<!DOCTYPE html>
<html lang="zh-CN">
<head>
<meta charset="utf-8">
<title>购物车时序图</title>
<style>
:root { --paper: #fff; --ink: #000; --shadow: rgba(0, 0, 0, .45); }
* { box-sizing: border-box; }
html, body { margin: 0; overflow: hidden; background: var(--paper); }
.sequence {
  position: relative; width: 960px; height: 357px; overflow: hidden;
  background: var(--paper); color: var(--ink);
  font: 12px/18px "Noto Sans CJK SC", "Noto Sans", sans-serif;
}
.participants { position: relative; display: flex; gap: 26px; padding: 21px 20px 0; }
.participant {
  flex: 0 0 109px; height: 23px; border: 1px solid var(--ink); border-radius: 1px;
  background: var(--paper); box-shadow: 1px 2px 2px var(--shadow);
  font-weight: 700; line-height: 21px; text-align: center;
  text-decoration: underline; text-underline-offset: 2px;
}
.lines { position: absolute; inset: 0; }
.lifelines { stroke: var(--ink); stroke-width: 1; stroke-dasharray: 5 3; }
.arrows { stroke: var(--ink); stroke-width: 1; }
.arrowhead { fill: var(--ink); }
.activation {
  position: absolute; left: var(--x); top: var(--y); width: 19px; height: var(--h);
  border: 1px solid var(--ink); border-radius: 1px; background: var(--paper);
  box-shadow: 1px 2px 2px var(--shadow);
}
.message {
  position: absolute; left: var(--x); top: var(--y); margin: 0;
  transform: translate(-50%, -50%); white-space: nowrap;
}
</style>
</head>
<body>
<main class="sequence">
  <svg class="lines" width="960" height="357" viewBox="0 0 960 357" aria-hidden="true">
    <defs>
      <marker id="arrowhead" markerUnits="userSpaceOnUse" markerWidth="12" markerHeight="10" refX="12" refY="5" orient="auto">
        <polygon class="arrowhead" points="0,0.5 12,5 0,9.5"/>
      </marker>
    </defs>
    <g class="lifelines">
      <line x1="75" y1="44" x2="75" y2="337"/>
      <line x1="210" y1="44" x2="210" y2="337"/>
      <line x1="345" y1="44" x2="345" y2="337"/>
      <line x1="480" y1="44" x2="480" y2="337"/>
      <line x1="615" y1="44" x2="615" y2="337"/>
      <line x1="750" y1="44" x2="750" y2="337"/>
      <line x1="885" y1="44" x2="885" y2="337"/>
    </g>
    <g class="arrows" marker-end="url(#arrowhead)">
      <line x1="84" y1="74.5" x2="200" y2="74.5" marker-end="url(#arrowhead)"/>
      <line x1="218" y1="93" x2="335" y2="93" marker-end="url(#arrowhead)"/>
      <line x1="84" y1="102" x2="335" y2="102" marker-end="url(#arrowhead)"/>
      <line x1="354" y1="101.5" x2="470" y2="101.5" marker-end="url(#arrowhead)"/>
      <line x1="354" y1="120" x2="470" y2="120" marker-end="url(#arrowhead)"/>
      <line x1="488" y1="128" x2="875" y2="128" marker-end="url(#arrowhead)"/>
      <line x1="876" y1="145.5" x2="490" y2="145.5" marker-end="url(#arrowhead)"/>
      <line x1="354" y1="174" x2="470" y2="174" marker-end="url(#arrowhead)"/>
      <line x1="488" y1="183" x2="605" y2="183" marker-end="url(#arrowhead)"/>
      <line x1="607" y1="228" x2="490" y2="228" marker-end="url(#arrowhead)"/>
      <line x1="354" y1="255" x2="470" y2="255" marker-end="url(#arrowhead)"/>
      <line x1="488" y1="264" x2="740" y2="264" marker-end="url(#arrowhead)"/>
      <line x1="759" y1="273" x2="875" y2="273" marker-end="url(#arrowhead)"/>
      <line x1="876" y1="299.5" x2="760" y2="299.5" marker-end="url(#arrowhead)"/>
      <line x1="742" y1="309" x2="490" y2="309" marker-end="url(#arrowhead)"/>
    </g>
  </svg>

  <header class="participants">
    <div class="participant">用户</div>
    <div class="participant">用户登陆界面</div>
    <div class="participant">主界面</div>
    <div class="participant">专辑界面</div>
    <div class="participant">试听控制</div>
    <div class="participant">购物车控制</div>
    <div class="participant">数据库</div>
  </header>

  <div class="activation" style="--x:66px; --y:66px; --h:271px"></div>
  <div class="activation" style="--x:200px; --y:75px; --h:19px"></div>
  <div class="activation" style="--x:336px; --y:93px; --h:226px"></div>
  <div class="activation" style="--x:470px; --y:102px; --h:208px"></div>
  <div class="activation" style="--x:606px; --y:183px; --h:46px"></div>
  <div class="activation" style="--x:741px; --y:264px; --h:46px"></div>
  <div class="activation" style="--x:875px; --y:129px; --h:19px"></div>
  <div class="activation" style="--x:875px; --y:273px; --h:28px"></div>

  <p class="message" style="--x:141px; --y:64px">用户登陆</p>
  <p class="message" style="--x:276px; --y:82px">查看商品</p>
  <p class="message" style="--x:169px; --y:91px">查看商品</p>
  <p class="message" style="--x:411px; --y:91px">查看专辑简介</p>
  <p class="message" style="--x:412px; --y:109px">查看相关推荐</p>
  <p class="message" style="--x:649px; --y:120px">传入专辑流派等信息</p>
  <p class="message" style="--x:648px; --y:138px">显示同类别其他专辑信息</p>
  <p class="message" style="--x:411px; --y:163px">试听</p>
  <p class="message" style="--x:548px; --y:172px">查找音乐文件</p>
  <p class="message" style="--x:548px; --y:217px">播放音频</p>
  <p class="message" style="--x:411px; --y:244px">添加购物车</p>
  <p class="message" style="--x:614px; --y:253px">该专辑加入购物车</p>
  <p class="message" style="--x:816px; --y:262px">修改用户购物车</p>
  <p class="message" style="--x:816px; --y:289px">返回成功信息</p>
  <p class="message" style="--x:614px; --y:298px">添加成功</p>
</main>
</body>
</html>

________________________________________

> **PROBLEM DESCRIPTION**: Your response should consist of the full listing, repeated exactly.

> **PROBLEM SOLUTION**:
<!DOCTYPE html>
<html lang="zh-CN">
<head>
<meta charset="utf-8">
<title>购物车时序图</title>
<style>
:root { --paper: #fff; --ink: #000; --shadow: rgba(0, 0, 0, .45); }
* { box-sizing: border-box; }
html, body { margin: 0; overflow: hidden; background: var(--paper); }
.sequence {
  position: relative; width: 960px; height: 357px; overflow: hidden;
  background: var(--paper); color: var(--ink);
  font: 12px/18px "Noto Sans CJK SC", "Noto Sans", sans-serif;
}
.participants { position: relative; display: flex; gap: 26px; padding: 21px 20px 0; }
.participant {
  flex: 0 0 109px; height: 23px; border: 1px solid var(--ink); border-radius: 1px;
  background: var(--paper); box-shadow: 1px 2px 2px var(--shadow);
  font-weight: 700; line-height: 21px; text-align: center;
  text-decoration: underline; text-underline-offset: 2px;
}
.lines { position: absolute; inset: 0; }
.lifelines { stroke: var(--ink); stroke-width: 1; stroke-dasharray: 5 3; }
.arrows { stroke: var(--ink); stroke-width: 1; }
.arrowhead { fill: var(--ink); }
.activation {
  position: absolute; left: var(--x); top: var(--y); width: 19px; height: var(--h);
  border: 1px solid var(--ink); border-radius: 1px; background: var(--paper);
  box-shadow: 1px 2px 2px var(--shadow);
}
.message {
  position: absolute; left: var(--x); top: var(--y); margin: 0;
  transform: translate(-50%, -50%); white-space: nowrap;
}
</style>
</head>
<body>
<main class="sequence">
  <svg class="lines" width="960" height="357" viewBox="0 0 960 357" aria-hidden="true">
    <defs>
      <marker id="arrowhead" markerUnits="userSpaceOnUse" markerWidth="12" markerHeight="10" refX="12" refY="5" orient="auto">
        <polygon class="arrowhead" points="0,0.5 12,5 0,9.5"/>
      </marker>
    </defs>
    <g class="lifelines">
      <line x1="75" y1="44" x2="75" y2="337"/>
      <line x1="210" y1="44" x2="210" y2="337"/>
      <line x1="345" y1="44" x2="345" y2="337"/>
      <line x1="480" y1="44" x2="480" y2="337"/>
      <line x1="615" y1="44" x2="615" y2="337"/>
      <line x1="750" y1="44" x2="750" y2="337"/>
      <line x1="885" y1="44" x2="885" y2="337"/>
    </g>
    <g class="arrows" marker-end="url(#arrowhead)">
      <line x1="84" y1="74.5" x2="200" y2="74.5" marker-end="url(#arrowhead)"/>
      <line x1="218" y1="93" x2="335" y2="93" marker-end="url(#arrowhead)"/>
      <line x1="84" y1="102" x2="335" y2="102" marker-end="url(#arrowhead)"/>
      <line x1="354" y1="101.5" x2="470" y2="101.5" marker-end="url(#arrowhead)"/>
      <line x1="354" y1="120" x2="470" y2="120" marker-end="url(#arrowhead)"/>
      <line x1="488" y1="128" x2="875" y2="128" marker-end="url(#arrowhead)"/>
      <line x1="876" y1="145.5" x2="490" y2="145.5" marker-end="url(#arrowhead)"/>
      <line x1="354" y1="174" x2="470" y2="174" marker-end="url(#arrowhead)"/>
      <line x1="488" y1="183" x2="605" y2="183" marker-end="url(#arrowhead)"/>
      <line x1="607" y1="228" x2="490" y2="228" marker-end="url(#arrowhead)"/>
      <line x1="354" y1="255" x2="470" y2="255" marker-end="url(#arrowhead)"/>
      <line x1="488" y1="264" x2="740" y2="264" marker-end="url(#arrowhead)"/>
      <line x1="759" y1="273" x2="875" y2="273" marker-end="url(#arrowhead)"/>
      <line x1="876" y1="299.5" x2="760" y2="299.5" marker-end="url(#arrowhead)"/>
      <line x1="742" y1="309" x2="490" y2="309" marker-end="url(#arrowhead)"/>
    </g>
  </svg>

  <header class="participants">
    <div class="participant">用户</div>
    <div class="participant">用户登陆界面</div>
    <div class="participant">主界面</div>
    <div class="participant">专辑界面</div>
    <div class="participant">试听控制</div>
    <div class="participant">购物车控制</div>
    <div class="participant">数据库</div>
  </header>

  <div class="activation" style="--x:66px; --y:66px; --h:271px"></div>
  <div class="activation" style="--x:200px; --y:75px; --h:19px"></div>
  <div class="activation" style="--x:336px; --y:93px; --h:226px"></div>
  <div class="activation" style="--x:470px; --y:102px; --h:208px"></div>
  <div class="activation" style="--x:606px; --y:183px; --h:46px"></div>
  <div class="activation" style="--x:741px; --y:264px; --h:46px"></div>
  <div class="activation" style="--x:875px; --y:129px; --h:19px"></div>
  <div class="activation" style="--x:875px; --y:273px; --h:28px"></div>

  <p class="message" style="--x:141px; --y:64px">用户登陆</p>
  <p class="message" style="--x:276px; --y:82px">查看商品</p>
  <p class="message" style="--x:169px; --y:91px">查看商品</p>
  <p class="message" style="--x:411px; --y:91px">查看专辑简介</p>
  <p class="message" style="--x:412px; --y:109px">查看相关推荐</p>
  <p class="message" style="--x:649px; --y:120px">传入专辑流派等信息</p>
  <p class="message" style="--x:648px; --y:138px">显示同类别其他专辑信息</p>
  <p class="message" style="--x:411px; --y:163px">试听</p>
  <p class="message" style="--x:548px; --y:172px">查找音乐文件</p>
  <p class="message" style="--x:548px; --y:217px">播放音频</p>
  <p class="message" style="--x:411px; --y:244px">添加购物车</p>
  <p class="message" style="--x:614px; --y:253px">该专辑加入购物车</p>
  <p class="message" style="--x:816px; --y:262px">修改用户购物车</p>
  <p class="message" style="--x:816px; --y:289px">返回成功信息</p>
  <p class="message" style="--x:614px; --y:298px">添加成功</p>
</main>
</body>
</html>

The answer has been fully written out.